Prompt
Gather all lines from the material that contain the word "skin".

○ ○ ○ ○ ○

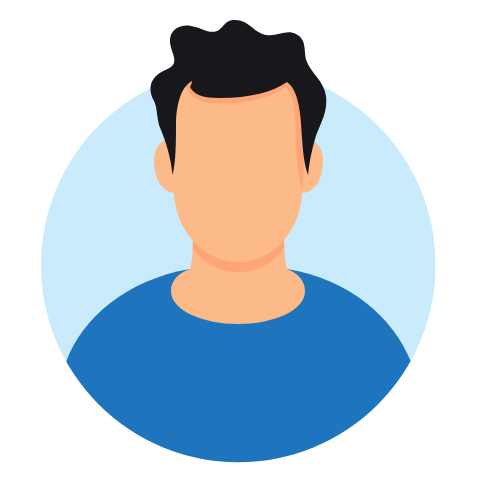
<!DOCTYPE html>
<html lang="en">
<head>
<meta charset="utf-8">
<title>Avatar</title>
<style>
:root {
  --paper: #ffffff;
  --sky: #caebfc;
  --shirt: #1e75bd;
  --skin: #fdba89;
  --skin-shade: #fea576;
  --hair: #18181c;
}
html, body { margin: 0; width: 487px; height: 487px; overflow: hidden; background: var(--paper); }
svg { display: block; }
.sky { fill: var(--sky); }
.shirt { fill: var(--shirt); }
.skin { fill: var(--skin); }
.shade { fill: var(--skin-shade); }
.hair { fill: var(--hair); }
</style>
</head>
<body>
<svg width="487" height="487" viewBox="0 0 487 487" role="img" aria-label="Avatar of a man with black hair and a blue shirt">
  <defs>
    <clipPath id="badge"><circle cx="238.3" cy="265" r="197.3"/></clipPath>
    <path id="face" d="M174 100C172 130 172 165 174 195C177 234 206 262 238 262C271 262 299 234 302 195C305 160 305 125 300 92L286 70H188Z"/>
    <clipPath id="face-area"><use href="#face"/></clipPath>
    <path id="neck" d="M193 235C193 252 192 262 190 269C178 273 171 281 171 291C171 311 204 324 238 324C273 324 305 311 305 291C305 281 298 273 287 269C285 262 284 252 284 235Z"/>
    <clipPath id="neck-area"><use href="#neck"/></clipPath>
  </defs>

  <circle class="sky" cx="238.3" cy="265" r="197.3"/>

  <g clip-path="url(#badge)">
    <path class="shirt" d="M66 362C82 318 126 280 190 269H287C349 279 393 317 411 362V470H66Z"/>
  </g>

  <g id="neck-group">
    <use class="skin" href="#neck"/>
    <path class="shade" clip-path="url(#neck-area)" d="M185 237C199 262 217 272 238 272C260 272 277 262 292 237Z"/>
  </g>

  <g id="ears" class="skin">
    <path d="M172 139C161 139 154 148 154 160C154 178 161 192 175 193Z"/>
    <path d="M305 139C316 139 323 148 323 160C323 178 316 192 302 193Z"/>
  </g>

  <use class="skin" href="#face"/>
  <g clip-path="url(#face-area)">
    <path class="shade" d="M186 86C190 98 200 103 220 103.500C246 104 270 98 286 87C295 98 296 118 296 140C296 160 299 180 303 193L312 170L305 90L288 76L190 78Z"/>
  </g>

  <path class="hair" d="M172.500 175C171 158 166 142 161 130C156 119 158 109 154 101C149 92 149 83 156 76C162 70 172 69 174 63C176 56 169 48 170 39C171 29 181 24 191 26C202 28 209 34 217 31C224 28 224 20 235 20C249 20 254 33 266 35C277 37 286 29 296 34C308 40 303 53 307 62C311 73 324 81 326 96C328 114 319 125 315 139C312 150 309 162 308 175C304 164 303 151 302 138C301 120 300 91 287 82C273 92 250 98 220 98C203 98 194 95 190 87C191 85 192 83 192 81C181 87 177 103 176 121C176 142 176 162 172.500 175Z"/>
</svg>
</body>
</html>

○ ○ ○ ○ ○

Solution for this problem
  --skin: #fdba89;
  --skin-shade: #fea576;
.skin { fill: var(--skin); }
.shade { fill: var(--skin-shade); }
    <use class="skin" href="#neck"/>
  <g id="ears" class="skin">
  <use class="skin" href="#face"/>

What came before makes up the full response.